▶ Listed records:
- - - -

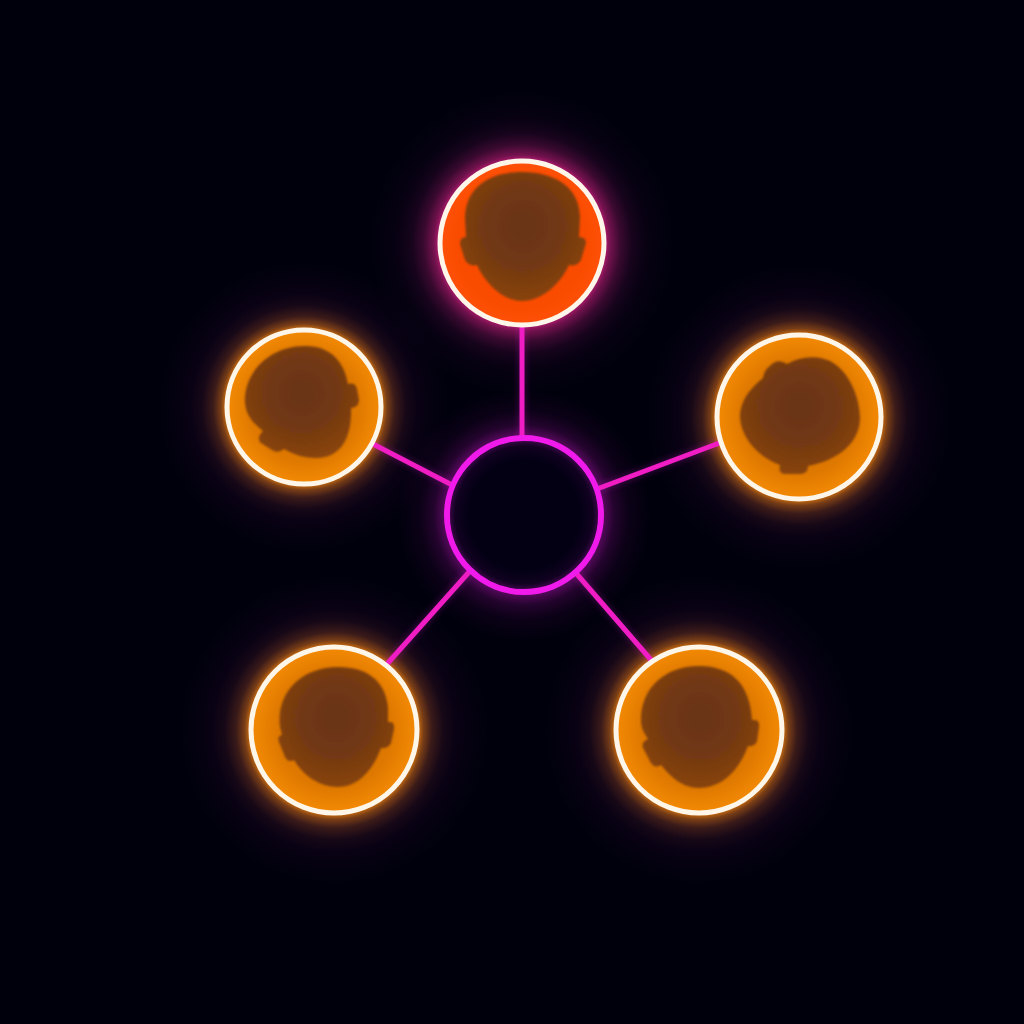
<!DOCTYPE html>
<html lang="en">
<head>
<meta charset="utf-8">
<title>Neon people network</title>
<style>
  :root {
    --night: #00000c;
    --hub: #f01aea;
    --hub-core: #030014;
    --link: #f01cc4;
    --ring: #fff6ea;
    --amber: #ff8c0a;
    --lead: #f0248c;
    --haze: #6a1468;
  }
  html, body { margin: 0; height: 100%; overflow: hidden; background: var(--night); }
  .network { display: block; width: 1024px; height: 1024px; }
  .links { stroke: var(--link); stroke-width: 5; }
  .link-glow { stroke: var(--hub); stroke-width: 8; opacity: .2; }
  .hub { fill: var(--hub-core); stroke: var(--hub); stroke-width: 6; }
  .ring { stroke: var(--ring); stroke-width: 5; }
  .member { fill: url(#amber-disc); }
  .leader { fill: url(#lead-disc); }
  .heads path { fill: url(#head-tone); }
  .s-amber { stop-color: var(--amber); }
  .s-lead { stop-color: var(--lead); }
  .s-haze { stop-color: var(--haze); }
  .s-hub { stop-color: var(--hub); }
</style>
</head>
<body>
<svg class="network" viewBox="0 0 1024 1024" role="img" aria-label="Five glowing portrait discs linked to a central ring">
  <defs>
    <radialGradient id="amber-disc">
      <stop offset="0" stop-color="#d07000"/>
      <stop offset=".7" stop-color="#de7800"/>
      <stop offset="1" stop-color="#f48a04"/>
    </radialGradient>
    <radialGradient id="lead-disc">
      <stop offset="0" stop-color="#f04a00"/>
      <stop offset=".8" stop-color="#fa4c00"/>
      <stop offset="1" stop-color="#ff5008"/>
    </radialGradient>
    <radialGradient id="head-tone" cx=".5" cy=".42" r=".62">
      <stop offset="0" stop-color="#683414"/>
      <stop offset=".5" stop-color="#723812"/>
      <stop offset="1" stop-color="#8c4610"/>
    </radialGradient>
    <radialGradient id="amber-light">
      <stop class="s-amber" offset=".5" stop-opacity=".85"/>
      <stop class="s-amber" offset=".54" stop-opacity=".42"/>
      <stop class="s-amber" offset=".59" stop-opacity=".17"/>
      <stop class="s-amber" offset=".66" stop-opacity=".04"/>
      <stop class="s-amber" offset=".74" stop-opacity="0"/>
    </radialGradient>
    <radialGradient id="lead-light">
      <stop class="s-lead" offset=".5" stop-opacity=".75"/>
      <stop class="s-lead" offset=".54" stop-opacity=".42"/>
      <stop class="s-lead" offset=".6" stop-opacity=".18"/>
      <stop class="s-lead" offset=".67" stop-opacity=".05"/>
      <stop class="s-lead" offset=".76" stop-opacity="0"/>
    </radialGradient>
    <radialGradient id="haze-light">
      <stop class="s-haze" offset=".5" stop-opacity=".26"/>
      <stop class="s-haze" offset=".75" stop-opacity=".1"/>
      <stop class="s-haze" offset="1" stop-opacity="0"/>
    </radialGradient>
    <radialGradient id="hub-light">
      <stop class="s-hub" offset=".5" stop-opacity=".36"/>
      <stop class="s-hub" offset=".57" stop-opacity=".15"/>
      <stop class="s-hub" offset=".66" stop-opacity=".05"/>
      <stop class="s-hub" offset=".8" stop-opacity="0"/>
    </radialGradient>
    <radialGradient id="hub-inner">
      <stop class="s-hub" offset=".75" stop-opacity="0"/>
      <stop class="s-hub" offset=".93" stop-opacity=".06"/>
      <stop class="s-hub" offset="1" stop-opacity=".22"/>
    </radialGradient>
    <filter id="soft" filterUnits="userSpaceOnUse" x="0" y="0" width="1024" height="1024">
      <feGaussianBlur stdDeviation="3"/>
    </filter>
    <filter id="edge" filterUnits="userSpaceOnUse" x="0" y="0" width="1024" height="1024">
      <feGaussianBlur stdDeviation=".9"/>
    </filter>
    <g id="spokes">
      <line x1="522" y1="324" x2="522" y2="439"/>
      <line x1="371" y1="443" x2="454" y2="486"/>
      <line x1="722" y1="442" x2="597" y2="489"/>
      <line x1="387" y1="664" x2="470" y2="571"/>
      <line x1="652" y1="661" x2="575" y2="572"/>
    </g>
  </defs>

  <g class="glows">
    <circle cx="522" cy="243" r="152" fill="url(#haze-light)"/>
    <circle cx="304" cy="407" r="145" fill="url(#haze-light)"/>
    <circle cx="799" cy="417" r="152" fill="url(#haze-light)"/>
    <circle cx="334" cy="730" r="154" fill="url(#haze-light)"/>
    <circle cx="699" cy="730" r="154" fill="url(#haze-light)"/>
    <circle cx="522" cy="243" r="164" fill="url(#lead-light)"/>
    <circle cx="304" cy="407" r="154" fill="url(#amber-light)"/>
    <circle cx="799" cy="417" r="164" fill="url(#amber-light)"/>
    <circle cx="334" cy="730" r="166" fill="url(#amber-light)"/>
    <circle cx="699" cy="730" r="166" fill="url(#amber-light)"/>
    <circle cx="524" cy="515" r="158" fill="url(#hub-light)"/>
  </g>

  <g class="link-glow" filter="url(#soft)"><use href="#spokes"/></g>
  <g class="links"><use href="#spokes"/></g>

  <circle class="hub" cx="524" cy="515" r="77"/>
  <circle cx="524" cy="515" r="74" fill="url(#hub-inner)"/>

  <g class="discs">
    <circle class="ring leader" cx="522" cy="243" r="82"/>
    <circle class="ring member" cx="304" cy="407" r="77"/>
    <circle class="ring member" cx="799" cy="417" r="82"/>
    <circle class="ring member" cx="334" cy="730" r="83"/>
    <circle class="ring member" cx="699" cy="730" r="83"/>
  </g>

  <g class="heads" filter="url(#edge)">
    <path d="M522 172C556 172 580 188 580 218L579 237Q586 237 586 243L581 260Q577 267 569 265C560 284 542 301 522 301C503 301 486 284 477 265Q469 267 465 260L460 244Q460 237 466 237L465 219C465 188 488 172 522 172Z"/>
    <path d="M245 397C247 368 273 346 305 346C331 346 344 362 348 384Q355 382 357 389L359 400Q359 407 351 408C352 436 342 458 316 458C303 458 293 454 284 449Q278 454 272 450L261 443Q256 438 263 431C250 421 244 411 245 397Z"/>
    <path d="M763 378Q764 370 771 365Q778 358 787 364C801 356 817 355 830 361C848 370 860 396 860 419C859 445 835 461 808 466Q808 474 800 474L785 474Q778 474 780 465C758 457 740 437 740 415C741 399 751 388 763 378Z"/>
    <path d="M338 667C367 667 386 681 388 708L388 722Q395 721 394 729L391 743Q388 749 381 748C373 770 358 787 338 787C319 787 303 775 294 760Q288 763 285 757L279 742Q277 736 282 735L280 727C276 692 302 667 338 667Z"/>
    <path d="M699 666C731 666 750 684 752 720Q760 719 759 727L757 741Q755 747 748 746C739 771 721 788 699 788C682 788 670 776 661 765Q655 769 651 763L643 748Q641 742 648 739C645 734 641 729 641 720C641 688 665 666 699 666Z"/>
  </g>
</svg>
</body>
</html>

- - - -

▶ How to complete this task: The response must repeat all the lines above exactly and include no pictures.

▶ Reply:
<!DOCTYPE html>
<html lang="en">
<head>
<meta charset="utf-8">
<title>Neon people network</title>
<style>
  :root {
    --night: #00000c;
    --hub: #f01aea;
    --hub-core: #030014;
    --link: #f01cc4;
    --ring: #fff6ea;
    --amber: #ff8c0a;
    --lead: #f0248c;
    --haze: #6a1468;
  }
  html, body { margin: 0; height: 100%; overflow: hidden; background: var(--night); }
  .network { display: block; width: 1024px; height: 1024px; }
  .links { stroke: var(--link); stroke-width: 5; }
  .link-glow { stroke: var(--hub); stroke-width: 8; opacity: .2; }
  .hub { fill: var(--hub-core); stroke: var(--hub); stroke-width: 6; }
  .ring { stroke: var(--ring); stroke-width: 5; }
  .member { fill: url(#amber-disc); }
  .leader { fill: url(#lead-disc); }
  .heads path { fill: url(#head-tone); }
  .s-amber { stop-color: var(--amber); }
  .s-lead { stop-color: var(--lead); }
  .s-haze { stop-color: var(--haze); }
  .s-hub { stop-color: var(--hub); }
</style>
</head>
<body>
<svg class="network" viewBox="0 0 1024 1024" role="img" aria-label="Five glowing portrait discs linked to a central ring">
  <defs>
    <radialGradient id="amber-disc">
      <stop offset="0" stop-color="#d07000"/>
      <stop offset=".7" stop-color="#de7800"/>
      <stop offset="1" stop-color="#f48a04"/>
    </radialGradient>
    <radialGradient id="lead-disc">
      <stop offset="0" stop-color="#f04a00"/>
      <stop offset=".8" stop-color="#fa4c00"/>
      <stop offset="1" stop-color="#ff5008"/>
    </radialGradient>
    <radialGradient id="head-tone" cx=".5" cy=".42" r=".62">
      <stop offset="0" stop-color="#683414"/>
      <stop offset=".5" stop-color="#723812"/>
      <stop offset="1" stop-color="#8c4610"/>
    </radialGradient>
    <radialGradient id="amber-light">
      <stop class="s-amber" offset=".5" stop-opacity=".85"/>
      <stop class="s-amber" offset=".54" stop-opacity=".42"/>
      <stop class="s-amber" offset=".59" stop-opacity=".17"/>
      <stop class="s-amber" offset=".66" stop-opacity=".04"/>
      <stop class="s-amber" offset=".74" stop-opacity="0"/>
    </radialGradient>
    <radialGradient id="lead-light">
      <stop class="s-lead" offset=".5" stop-opacity=".75"/>
      <stop class="s-lead" offset=".54" stop-opacity=".42"/>
      <stop class="s-lead" offset=".6" stop-opacity=".18"/>
      <stop class="s-lead" offset=".67" stop-opacity=".05"/>
      <stop class="s-lead" offset=".76" stop-opacity="0"/>
    </radialGradient>
    <radialGradient id="haze-light">
      <stop class="s-haze" offset=".5" stop-opacity=".26"/>
      <stop class="s-haze" offset=".75" stop-opacity=".1"/>
      <stop class="s-haze" offset="1" stop-opacity="0"/>
    </radialGradient>
    <radialGradient id="hub-light">
      <stop class="s-hub" offset=".5" stop-opacity=".36"/>
      <stop class="s-hub" offset=".57" stop-opacity=".15"/>
      <stop class="s-hub" offset=".66" stop-opacity=".05"/>
      <stop class="s-hub" offset=".8" stop-opacity="0"/>
    </radialGradient>
    <radialGradient id="hub-inner">
      <stop class="s-hub" offset=".75" stop-opacity="0"/>
      <stop class="s-hub" offset=".93" stop-opacity=".06"/>
      <stop class="s-hub" offset="1" stop-opacity=".22"/>
    </radialGradient>
    <filter id="soft" filterUnits="userSpaceOnUse" x="0" y="0" width="1024" height="1024">
      <feGaussianBlur stdDeviation="3"/>
    </filter>
    <filter id="edge" filterUnits="userSpaceOnUse" x="0" y="0" width="1024" height="1024">
      <feGaussianBlur stdDeviation=".9"/>
    </filter>
    <g id="spokes">
      <line x1="522" y1="324" x2="522" y2="439"/>
      <line x1="371" y1="443" x2="454" y2="486"/>
      <line x1="722" y1="442" x2="597" y2="489"/>
      <line x1="387" y1="664" x2="470" y2="571"/>
      <line x1="652" y1="661" x2="575" y2="572"/>
    </g>
  </defs>

  <g class="glows">
    <circle cx="522" cy="243" r="152" fill="url(#haze-light)"/>
    <circle cx="304" cy="407" r="145" fill="url(#haze-light)"/>
    <circle cx="799" cy="417" r="152" fill="url(#haze-light)"/>
    <circle cx="334" cy="730" r="154" fill="url(#haze-light)"/>
    <circle cx="699" cy="730" r="154" fill="url(#haze-light)"/>
    <circle cx="522" cy="243" r="164" fill="url(#lead-light)"/>
    <circle cx="304" cy="407" r="154" fill="url(#amber-light)"/>
    <circle cx="799" cy="417" r="164" fill="url(#amber-light)"/>
    <circle cx="334" cy="730" r="166" fill="url(#amber-light)"/>
    <circle cx="699" cy="730" r="166" fill="url(#amber-light)"/>
    <circle cx="524" cy="515" r="158" fill="url(#hub-light)"/>
  </g>

  <g class="link-glow" filter="url(#soft)"><use href="#spokes"/></g>
  <g class="links"><use href="#spokes"/></g>

  <circle class="hub" cx="524" cy="515" r="77"/>
  <circle cx="524" cy="515" r="74" fill="url(#hub-inner)"/>

  <g class="discs">
    <circle class="ring leader" cx="522" cy="243" r="82"/>
    <circle class="ring member" cx="304" cy="407" r="77"/>
    <circle class="ring member" cx="799" cy="417" r="82"/>
    <circle class="ring member" cx="334" cy="730" r="83"/>
    <circle class="ring member" cx="699" cy="730" r="83"/>
  </g>

  <g class="heads" filter="url(#edge)">
    <path d="M522 172C556 172 580 188 580 218L579 237Q586 237 586 243L581 260Q577 267 569 265C560 284 542 301 522 301C503 301 486 284 477 265Q469 267 465 260L460 244Q460 237 466 237L465 219C465 188 488 172 522 172Z"/>
    <path d="M245 397C247 368 273 346 305 346C331 346 344 362 348 384Q355 382 357 389L359 400Q359 407 351 408C352 436 342 458 316 458C303 458 293 454 284 449Q278 454 272 450L261 443Q256 438 263 431C250 421 244 411 245 397Z"/>
    <path d="M763 378Q764 370 771 365Q778 358 787 364C801 356 817 355 830 361C848 370 860 396 860 419C859 445 835 461 808 466Q808 474 800 474L785 474Q778 474 780 465C758 457 740 437 740 415C741 399 751 388 763 378Z"/>
    <path d="M338 667C367 667 386 681 388 708L388 722Q395 721 394 729L391 743Q388 749 381 748C373 770 358 787 338 787C319 787 303 775 294 760Q288 763 285 757L279 742Q277 736 282 735L280 727C276 692 302 667 338 667Z"/>
    <path d="M699 666C731 666 750 684 752 720Q760 719 759 727L757 741Q755 747 748 746C739 771 721 788 699 788C682 788 670 776 661 765Q655 769 651 763L643 748Q641 742 648 739C645 734 641 729 641 720C641 688 665 666 699 666Z"/>
  </g>
</svg>
</body>
</html>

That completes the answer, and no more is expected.